PTC Therapeutics, in partnership with Roche and the SMA Foundation, recently announced new results from their ongoing Phase 2 trial of RG7800, a small molecule splicing modifier for SMA. The presentation was made at last week’s World Muscle Congress in the United Kingdom.
Results from the first cohort of patients enrolled in the Phase 2 ‘MOONFISH’ trial evaluating oral RG7800, a small molecule modifier of Survival Motor Neuron 2 (SMN2) splicing, were highlighted in a late breaking oral session. The presentation is titled “SMN2 splicing modifier RG7800 increases SMN protein in first study in SMA patients.”
“We have now demonstrated, in two independent studies, that treatment with RG7800 shifts SMN2 splicing toward the production of full length SMN mRNA. Most importantly, in the MOONFISH trial we also observed relevant increases in SMN protein levels in whole blood in patients with SMA,” said Stuart W. Peltz, Ph.D., Chief Executive Officer, PTC Therapeutics, Inc. “This is important because a two-fold increase of SMN protein levels has the potential to provide meaningful clinical benefit to SMA patients. SMA is a devastating disease with no marketed therapies currently available, and we remain focused on developing an oral therapy for the treatment of this disorder.”
MOONFISH is a Phase 2 randomized, double-blind, placebo-controlled study investigating the safety, tolerability, pharmacokinetics and pharmacodynamics of RG7800 with a target enrollment of approximately 64 adult and pediatric patients with SMA. Results from the first cohort that included 13 adult and adolescent SMA patients demonstrated that SMN protein can be increased with RG7800, providing proof of mechanism for oral small molecule SMN2 splicing modifiers. Up to three-fold increases in the ratio of full length SMN2 mRNA to SMN2Δ7 mRNA and up to two-fold increases in SMN protein were observed versus baseline, as measured in whole blood. RG7800 was well tolerated over 12 weeks at a dose of 10 mg once daily.
Dosing in the Phase 2 MOONFISH trial was suspended in April 2015 as a precautionary measure, while a non-clinical safety finding observed in a longer-term animal study is investigated.

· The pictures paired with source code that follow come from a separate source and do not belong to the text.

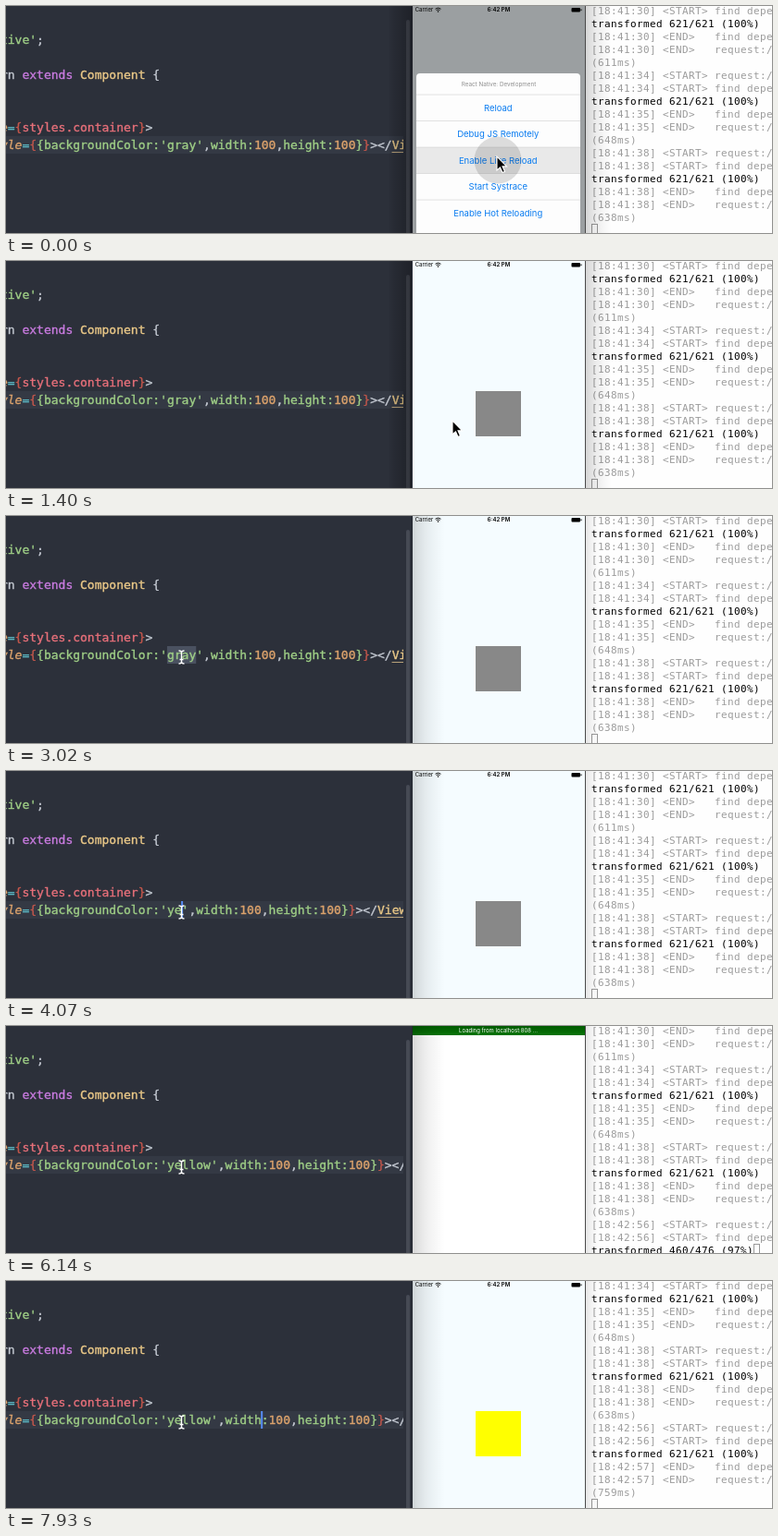
An HTML page that plays this animation: 827x246 px, repeating every 8000 ms.

```html
<!DOCTYPE html>
<html lang="en">
<head>
<meta charset="utf-8">
<title>Live reload</title>
<style>
  html, body { margin: 0; width: 100%; height: 100%; overflow: hidden; background: #fff; }
  svg { display: block; }
  text { white-space: pre; }
  .code { font: 13px "DejaVu Sans Mono", monospace; }
  .code tspan { stroke-width: .35px; }
  .log { font: 11px "DejaVu Sans Mono", monospace; letter-spacing: .378px; }
  .ui { font-family: Inter, "Liberation Sans", sans-serif; text-anchor: middle; }
</style>
</head>
<body>
<svg id="stage" width="827" height="246" viewBox="0 0 827 246">
  <defs>
    <linearGradient id="toLeft">
      <stop offset="0" stop-opacity="0"/><stop offset=".3" stop-opacity=".12"/><stop offset="1" stop-opacity=".3"/>
    </linearGradient>
    <linearGradient id="toRight">
      <stop offset="0" stop-opacity=".16"/><stop offset=".4" stop-opacity=".07"/>
      <stop offset=".75" stop-opacity=".025"/><stop offset="1" stop-opacity="0"/>
    </linearGradient>
    <linearGradient id="bar" x2="0" y2="1">
      <stop offset="0" stop-color="#005a00"/><stop offset="1" stop-color="#087408"/>
    </linearGradient>
  </defs>

  <rect width="439" height="246" fill="#2c303a"/>
  <rect id="activeLine" y="141" width="429" height="19" fill="#343944"/>
  <rect id="selection" y="141" height="19" fill="#4a5160"/>
  <svg id="editor" class="code" width="429" height="246">
    <text id="styleLine" y="155"></text>
    <rect id="underline" y="158" width="31.3" height="1" fill="#b9a27a"/>
  </svg>
  <rect id="caret" y="141" width="2" height="19" fill="#568cf5"/>
  <rect x="432" y="15" width="4" height="240" rx="2" fill="#464a54"/>

  <rect x="626" width="201" height="246" fill="#fefefe"/>
  <g id="log" class="log"></g>
  <rect id="block" y="236.5" width="6" height="12" fill="none" stroke="#999"/>

  <rect id="editorShade" x="412" width="26" height="246" fill="url(#toLeft)"/>
  <rect id="logShade" x="626" height="246" fill="url(#toRight)"/>

  <svg x="438" width="188" height="246" viewBox="438 0 188 246">
    <rect id="screen" x="439" width="187" height="246"/>
    <rect id="box" x="507" y="141" width="49" height="49"/>
    <g id="status" class="ui" font-size="6">
      <text x="451.5" y="6.3">Carrier</text>
      <text x="532" y="6.3" font-weight="600">6:42 PM</text>
      <path d="M463.5 3.2Q466.5 .8 469.5 3.2M464.6 4.6Q466.5 3 468.4 4.6" fill="none" stroke="#000" stroke-width=".9"/>
      <circle cx="466.5" cy="6" r=".8"/>
      <rect x="610.5" y="2" width="9.5" height="4.6" rx="1"/>
      <rect x="620.5" y="3.4" width="1" height="1.8"/>
    </g>
    <g id="loading" class="ui">
      <rect x="439" width="187" height="10" fill="url(#bar)"/>
      <text x="531.5" y="7" font-size="6" fill="#fff">Loading from localhost:808 ...</text>
    </g>
    <rect id="dim" x="438" width="188" height="246"/>
    <g id="sheet" class="ui">
      <rect x="443" y="73" width="177" height="200" rx="4" fill="#fdfdfd"/>
      <text x="532" y="87.3" font-size="6.3" fill="#8f8f8f">React Native: Development</text>
    </g>
    <rect id="simShade" x="438" width="36" height="246" fill="url(#toRight)"/>
    <rect x="625" width="1" height="246" fill="#4a4a4a"/>
  </svg>

  <circle id="touch" cx="531" cy="167" r="25.5" fill-opacity=".13"/>
  <path id="arrow" d="M0 0V15L3.5 11.8L6 17.5L8.5 16.4L6 10.9H10.6Z" stroke="#fff" stroke-width="1.1"/>
  <path id="beam" d="M-3-7Q0-7 0-5V5Q0 7-3 7M3-7Q0-7 0-5M3 7Q0 7 0 5M-2 2.5H2" fill="none" stroke="#fff" stroke-width="1.4"/>
</svg>

<script>
const LOOP = 8000, CELL = 7.826, LEFT = 1.77;
const $ = id => document.getElementById(id);
const set = (id, attrs) => { for (const k in attrs) $(id).setAttribute(k, attrs[k]); };
const show = (id, on) => { $(id).style.display = on ? '' : 'none'; };
const esc = s => s.replace(/</g, '&lt;');
const col = n => LEFT + n * CELL;

// Last entry whose time has been reached.
const at = (steps, t) => steps.reduce((cur, s) => s[0] <= t ? s : cur);

const C = { text: '#c5cad3', green: '#9fcf86', purple: '#c97be0', yellow: '#ebc988',
            red: '#e8707a', brace: '#c4574c', cyan: '#5cbac6', orange: '#dba26c' };

const spans = parts => parts.map(([color, s, extra = '']) =>
  `<tspan fill="${C[color]}" stroke="${C[color]}" ${extra}>${esc(s)}</tspan>`).join('');

function addCode(y, parts) {
  $('editor').insertAdjacentHTML('beforeend', `<text x="${col(-1)}" y="${y}">${spans(parts)}</text>`);
}
addCode(41, [['green', "tive'"], ['text', ';']]);
addCode(79, [['text', 'rn '], ['purple', 'extends '], ['yellow', 'Component '], ['text', '{']]);
addCode(136, [['orange', 'e', 'font-style="italic"'], ['cyan', '='], ['brace', '{'],
              ['red', 'styles.container'], ['brace', '}'], ['text', '>']]);

const styleParts = word => [
  ['orange', 'yle', 'font-style="italic"'], ['cyan', '='], ['brace', '{'], ['green', '{'],
  ['green', `backgroundColor:'${word}'`], ['text', ','],
  ['green', 'width:'], ['orange', '100'], ['text', ','],
  ['green', 'height:'], ['orange', '100'], ['green', '}'], ['brace', '}'],
  ['text', '></'], ['yellow', 'View']];
set('styleLine', { x: col(-1) });

const rows = ['Reload', 'Debug JS Remotely', 'Enable Live Reload', 'Start Systrace', 'Enable Hot Reloading'];
$('sheet').insertAdjacentHTML('beforeend', rows.map((label, i) => {
  const y = 96 + i * 28.5;
  return `<rect x="443" y="${y}" width="177" height="28.5" fill="${i === 2 ? '#e9e9e9' : 'none'}"/>
    <rect x="443" y="${y - .25}" width="177" height=".6" fill="#cfcfcf"/>
    <text x="531.3" y="${y + 17.6}" font-size="9.5" fill="#0a7cf0">${label}</text>`;
}).join(''));

const build = (start, end, ms) => [
  `[${start}] <START> request:/`, `[${start}] <START> find depe`,
  'transformed 621/621 (100%)',
  `[${end}] <END>   find depe`, `[${end}] <END>   request:/`, `(${ms}ms)`];
const log = [
  ...build('18:41:30', '18:41:30', 611), ...build('18:41:34', '18:41:35', 648),
  ...build('18:41:38', '18:41:38', 638), ...build('18:42:56', '18:42:57', 759)].slice(1);

const words = [[0, 'gray'], [3920, 'y'], [4070, 'ye'], [4510, 'yel'], [4660, 'yell'], [4810, 'yello'], [4960, 'yellow']];
const carets = [[0, -1], [1840, 46], [2280, -1], [2430, 24], [2570, -1],
  [3920, 23], [4070, 24], [4510, 25], [4660, 26], [4810, 27], [4960, 28],
  [5410, -1], [5700, 28], [6140, -1], [6590, 28], [7040, 29],
  [7490, 30], [7640, 31], [7780, 33], [7930, 35]];
const pointer = [[0, 530, 163], [1400, 482, 173], [1550, 392, 178], [1700, 292, 181],
  [1840, 236, 181], [1980, 225, 180], [2130, 214, 172], [2280, 191, 154, 'beam'], [2430, 189.5, 153, 'beam']];
const sheet = [[0, 0, .37], [500, 95, .18], [640, 200, 0]];
const app = [[0, '#f5fcff', '#888'], [5700, '#fff', 'none', 'bar'],
  [6440, '#f5fcff', '#ff0', 'bar'], [6590, '#f5fcff', '#ff0']];
const output = [[0, 17, ''], [5550, 18, ''], [5700, 19, 'transformed 67/118 (57%)'],
  [5850, 19, 'transformed 215/260 (83%)'], [5990, 19, 'transformed 371/392 (95%)'],
  [6140, 19, 'transformed 460/476 (97%)'], [6290, 19, 'transformed 588/598 (98%)'], [6440, 23, '']];

let lastWord, lastOutput;

function drawEditor(t) {
  const [, word] = at(words, t), [, caret] = at(carets, t);
  if (word !== lastWord) {
    $('styleLine').innerHTML = spans(styleParts(word));
    set('underline', { x: col(49 + word.length) });
    lastWord = word;
  }
  const selected = t >= 2870 && t < 3920;
  show('selection', selected);
  set('selection', { x: col(22), width: 4 * CELL });
  show('activeLine', !selected);
  show('caret', caret >= 0);
  set('caret', { x: col(caret) - .5 });
}

function drawLog(t) {
  const entry = at(output, t);
  if (entry === lastOutput) return;
  lastOutput = entry;
  const [, count, partial] = entry;
  $('log').innerHTML = [...log.slice(count - 17, count), partial].map((s, i) =>
    `<text x="632" y="${9 + i * 14}" fill="${s[0] === 't' ? '#000' : '#9c9c9c'}">${esc(s)}</text>`).join('');
  set('block', { x: 632.5 + partial.length * 7 });
}

function drawPhone(t) {
  const [, bg, fill, bar] = at(app, t), [, drop, dim] = at(sheet, t);
  set('screen', { fill: bg });
  set('box', { fill });
  show('status', !bar);
  show('loading', bar);
  set('sheet', { transform: `translate(0 ${drop})` });
  set('dim', { 'fill-opacity': dim });
  show('touch', t < 500);
  const phoneFront = t < 1840;
  show('editorShade', phoneFront);
  show('simShade', !phoneFront);
  set('logShade', { width: phoneFront ? 28 : 16, opacity: phoneFront ? 1.5 : .6 });
}

function drawPointer(t) {
  const [, x, y, kind = 'arrow'] = at(pointer, t);
  for (const id of ['arrow', 'beam']) show(id, id === kind);
  set(kind, { transform: `translate(${x} ${y})` });
}

function frame(now) {
  const t = now % LOOP;
  drawEditor(t);
  drawLog(t);
  drawPhone(t);
  drawPointer(t);
  requestAnimationFrame(frame);
}
const began = performance.now();
const tick = () => { const t = (performance.now() - began) % LOOP; drawEditor(t); drawLog(t); drawPhone(t); drawPointer(t); requestAnimationFrame(tick); };
tick();
</script>
</body>
</html>
```
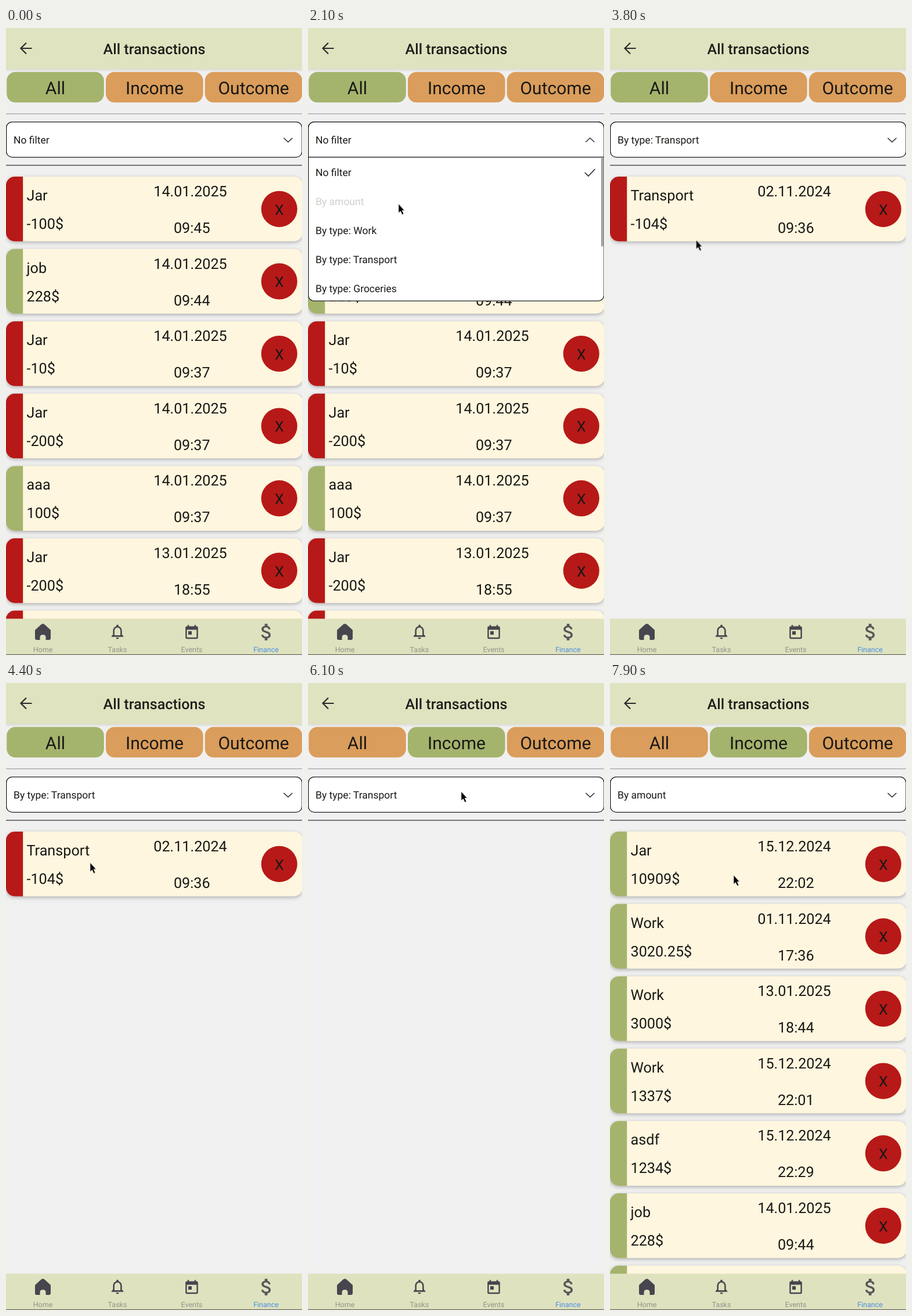
Animation of 510x1080 px, one loop 8000 ms. Source, as an HTML page:

```html
<!DOCTYPE html>
<html lang="en">
<head>
<meta charset="utf-8">
<title>All transactions</title>
<style>
html, body { margin: 0; width: 100%; height: 100%; overflow: hidden; background: #f0f0f0; }
svg { display: block; width: 100%; height: 100%; font-family: Roboto, sans-serif; fill: #181816; text-rendering: geometricPrecision; }
.mid { text-anchor: middle; }
.title { font-size: 25.1px; font-weight: 500; fill: #1e1e1b; }
.tab { font-size: 30.1px; }
.item { font-size: 17.5px; }
.card text { font-size: 25.2px; }
.card .sheet { fill: #fef6de; filter: drop-shadow(0 2px 3px rgba(0, 0, 0, .28)); }
.in { fill: #a4b46d; }
.out { fill: #b71918; }
.nav text { font-size: 12.5px; fill: #929389; }
.nav path { fill: #47454e; }
.line { fill: none; stroke: #2a2a2a; stroke-width: 1.6; }
.box { fill: #fff; stroke: #1c1c1c; stroke-width: 1.2; }

/* 1% = 80 ms */
.loop { animation: 8s step-end infinite; }
.until-amount { animation-name: untilAmount; }
.amount { animation-name: amount; }
.amount-label { animation-name: amountLabel; }
.transport { animation-name: transport; }
.transport-label { animation-name: transportLabel; }
.first-label { animation-name: firstLabel; }
.open { animation-name: open; }
.closed { animation-name: closed; }
.tab-all { animation-name: tabAll; }
.tab-income { animation-name: tabIncome; }
.press { animation: press 8s linear infinite; }
.press-amount { animation: pressAmount 8s linear infinite; }
.press-transport { animation: pressTransport 8s linear infinite; }
.cursor { animation: move 8s ease-in-out infinite; }

@keyframes untilAmount { 0% { visibility: visible } 28.75%, 100% { visibility: hidden } }
@keyframes amount {
  0% { visibility: hidden } 28.75% { visibility: visible }
  43.75% { visibility: hidden } 91.25%, 100% { visibility: visible }
}
@keyframes firstLabel { 0% { visibility: visible } 27.5%, 100% { visibility: hidden } }
@keyframes amountLabel {
  0% { visibility: hidden } 27.5% { visibility: visible }
  43.75% { visibility: hidden } 90.625%, 100% { visibility: visible }
}
@keyframes transport { 0% { visibility: hidden } 43.75% { visibility: visible } 70%, 100% { visibility: hidden } }
@keyframes transportLabel { 0% { visibility: hidden } 43.75% { visibility: visible } 90.625%, 100% { visibility: hidden } }
@keyframes open {
  0%, 27.5%, 43.75%, 90.625%, 100% { opacity: 0 }
  17.5%, 37.5%, 80.625% { opacity: 1 }
}
@keyframes closed {
  0%, 27.5%, 43.75%, 90.625%, 100% { opacity: 1 }
  17.5%, 37.5%, 80.625% { opacity: 0 }
}
@keyframes tabAll { 0% { fill: #a4b46d } 70%, 100% { fill: #da9d5b } }
@keyframes tabIncome { 0% { fill: #da9d5b } 70%, 100% { fill: #a4b46d } }
@keyframes press { 0%, 34.5%, 39%, 100% { opacity: 1 } 35.5%, 37% { opacity: .22 } }
@keyframes pressAmount {
  0%, 24.5%, 29%, 88%, 92%, 100% { opacity: 1 }
  25.5%, 27.5%, 89%, 90.5% { opacity: .2 }
}
@keyframes pressTransport { 0%, 41.5%, 45%, 100% { opacity: 1 } 42.5%, 43.75% { opacity: .2 } }
@keyframes move {
  0%, 5% { transform: translate(520px, 420px) }
  15%, 17.5% { transform: translate(218px, 196px) }
  23.75%, 28% { transform: translate(156px, 303px) }
  33.75%, 37.5% { transform: translate(164.5px, 223.5px) }
  41.9%, 44.4% { transform: translate(150px, 390px) }
  52.5%, 58.75% { transform: translate(145px, 309.5px) }
  66.25%, 70.6% { transform: translate(258px, 108px) }
  76.25%, 80.6% { transform: translate(264px, 187px) }
  85% { transform: translate(208px, 260px) }
  87.5%, 90.6% { transform: translate(205px, 296px) }
  98.75%, 100% { transform: translate(213px, 331px) }
}
</style>
</head>
<body>
<svg viewBox="0 0 510 1080" preserveAspectRatio="none">
  <defs>
    <linearGradient id="shade" x2="0" y2="1">
      <stop stop-color="#d9d9d4"/><stop offset="1" stop-color="#f0f0f0"/>
    </linearGradient>
  </defs>
  <rect width="510" height="1080" fill="#f0f0f0"/>

  <g id="all" class="loop until-amount"></g>
  <g id="amount" class="loop amount"></g>
  <g id="transport" class="loop transport"></g>

  <rect y="70" width="510" height="6" fill="url(#shade)"/>
  <rect width="510" height="70.5" fill="#e0e3bf"/>
  <path class="line" style="stroke-width:2.2" d="M44.5 35H26M35 25.5L25.5 35l9.5 9.5"/>
  <text class="title mid" x="255.5" y="44.5">All transactions</text>

  <g fill="#da9d5b">
    <rect class="loop tab-all" x="1.2" y="75.7" width="167.6" height="52.6" rx="15"/>
    <rect class="loop tab-income" x="172" y="75.7" width="167.6" height="52.6" rx="15"/>
    <rect x="342.8" y="75.7" width="167.6" height="52.6" rx="15"/>
  </g>
  <g class="tab mid">
    <text x="85" y="114">All</text>
    <text x="256" y="114">Income</text>
    <text x="426.6" y="114">Outcome</text>
  </g>
  <path d="M0 147.8H510" stroke="#adadad" stroke-width="1.6"/>
  <path d="M0 236.5H510" stroke="#4c4c4c" stroke-width="1.6"/>

  <rect class="box press" x=".6" y="161.8" width="509.4" height="60.8" rx="10"/>

  <g class="loop open">
    <rect class="box" x=".6" y="161.8" width="509.4" height="308.4" rx="10"/>
    <path class="line" style="stroke-width:1.3" d="M0 222.5H510M478.5 196.5l7.5-7 7.5 7"/>
    <rect x="505" y="224" width="4.5" height="152" fill="#a3a3a3"/>
    <g class="item">
      <text x="13" y="255">No filter</text>
      <text class="press-amount" x="13" y="305">By amount</text>
      <text x="13" y="355">By type: Work</text>
      <text class="press-transport" x="13" y="405">By type: Transport</text>
      <text x="13" y="454.5">By type: Groceries</text>
    </g>
    <g class="line">
      <path class="loop first-label" d="M477 249l6 6 11.5-12"/>
      <path class="loop amount-label" d="M477 299l6 6 11.5-12"/>
      <path class="loop transport-label" d="M477 398.5l6 6 11.5-12"/>
    </g>
  </g>

  <g class="item press">
    <text class="loop first-label" x="13" y="199">No filter</text>
    <text class="loop amount-label" x="13" y="199">By amount</text>
    <text class="loop transport-label" x="13" y="199">By type: Transport</text>
    <path class="line loop closed" d="M478.5 189.500l7.5 7 7.5-7"/>
  </g>

  <g class="nav mid">
    <rect y="1017.5" width="510" height="63" fill="#dfe2be"/>
    <rect y="1078.8" width="510" height="1.2" fill="#66675b"/>
    <path d="M50 1037L60.5 1027.5q3-2.500 6 0L77 1037V1051q0 3-3 3H68.5V1049.500q0-4.500-5-4.500t-5 4.500V1054H53q-3 0-3-3Z"/>
    <path transform="translate(176.8 1024.5) scale(1.27)" d="M12 22c1.1 0 2-.9 2-2h-4c0 1.1.89 2 2 2zm6-6v-5c0-3.07-1.64-5.64-4.5-6.32V4c0-.83-.67-1.5-1.5-1.5s-1.5.67-1.5 1.5v.68C7.63 5.36 6 7.92 6 11v5l-2 2v1h16v-1l-2-2zm-2 1H8v-6c0-2.48 1.51-4.5 4-4.5s4 2.02 4 4.5v6z"/>
    <path transform="translate(305.6 1027) scale(1.2)" d="M19 3h-1V1h-2v2H8V1H6v2H5c-1.11 0-1.99.9-1.99 2L3 19c0 1.1.89 2 2 2h14c1.1 0 2-.9 2-2V5c0-1.1-.9-2-2-2zm0 16H5V8h14v11zM7 10h5v5H7z"/>
    <path style="fill:#55555a" transform="translate(430 1021.5) scale(1.58)" d="M11.8 10.9c-2.27-.59-3-1.2-3-2.15 0-1.09 1.01-1.85 2.7-1.85 1.78 0 2.44.85 2.5 2.1h2.21c-.07-1.72-1.12-3.3-3.21-3.81V3h-3v2.16c-1.94.42-3.5 1.68-3.5 3.61 0 2.31 1.91 3.46 4.7 4.13 2.5.6 3 1.48 3 2.41 0 .69-.49 1.79-2.7 1.79-2.06 0-2.87-.92-2.98-2.1h-2.2c.12 2.19 1.76 3.42 3.68 3.83V21h3v-2.15c1.95-.37 3.5-1.5 3.5-3.55 0-2.84-2.43-3.81-4.7-4.4z"/>
    <text x="63.5" y="1075">Home</text>
    <text x="192" y="1075">Tasks</text>
    <text x="320" y="1075">Events</text>
    <text x="448" y="1075" style="fill:#4a8fe8">Finance</text>
  </g>

  <path class="cursor" fill="#000" stroke="#fff" stroke-opacity=".7" stroke-width=".8"
    d="M0 0V15.5l3.4-3.1 2.9 6 2.6-1.2-2.9-5.9H10.2z"/>
</svg>
<script>
const lists = {
  all: [
    ['Jar', '-100$', '14.01.2025', '09:45'],
    ['job', '228$', '14.01.2025', '09:44'],
    ['Jar', '-10$', '14.01.2025', '09:37'],
    ['Jar', '-200$', '14.01.2025', '09:37'],
    ['aaa', '100$', '14.01.2025', '09:37'],
    ['Jar', '-200$', '13.01.2025', '18:55'],
    ['', '-', '', '']
  ],
  amount: [
    ['Jar', '10909$', '15.12.2024', '22:02'],
    ['Work', '3020.25$', '01.11.2024', '17:36'],
    ['Work', '3000$', '13.01.2025', '18:44'],
    ['Work', '1337$', '15.12.2024', '22:01'],
    ['asdf', '1234$', '15.12.2024', '22:29'],
    ['job', '228$', '14.01.2025', '09:44'],
    ['', '', '', '']
  ],
  transport: [['Transport', '-104$', '02.11.2024', '09:36']]
};

const card = ([name, sum, date, time], i) => `
  <g class="card" transform="translate(0 ${256 + i * 124.6})">
    <rect class="sheet" width="511" height="111.5" rx="15"/>
    <path class="${sum.startsWith('-') ? 'out' : 'in'}" d="M29.2 0H15a15 15 0 0 0-15 15V96.5a15 15 0 0 0 15 15H29.2z"/>
    <text x="35.5" y="41">${name}</text>
    <text x="35.5" y="90">${sum}</text>
    <text class="mid" x="317.5" y="34">${date}</text>
    <text class="mid" x="320.3" y="97">${time}</text>
    <circle class="out" cx="470.8" cy="55.8" r="31.1"/>
    <text class="mid" x="471" y="65.5">X</text>
  </g>`;

for (const id in lists) document.getElementById(id).innerHTML = lists[id].map(card).join('');
</script>
</body>
</html>
```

The company will provide the community with an update on the Moonfish trial and their SMN2 splicing modifier program by the end of this year, at the latest.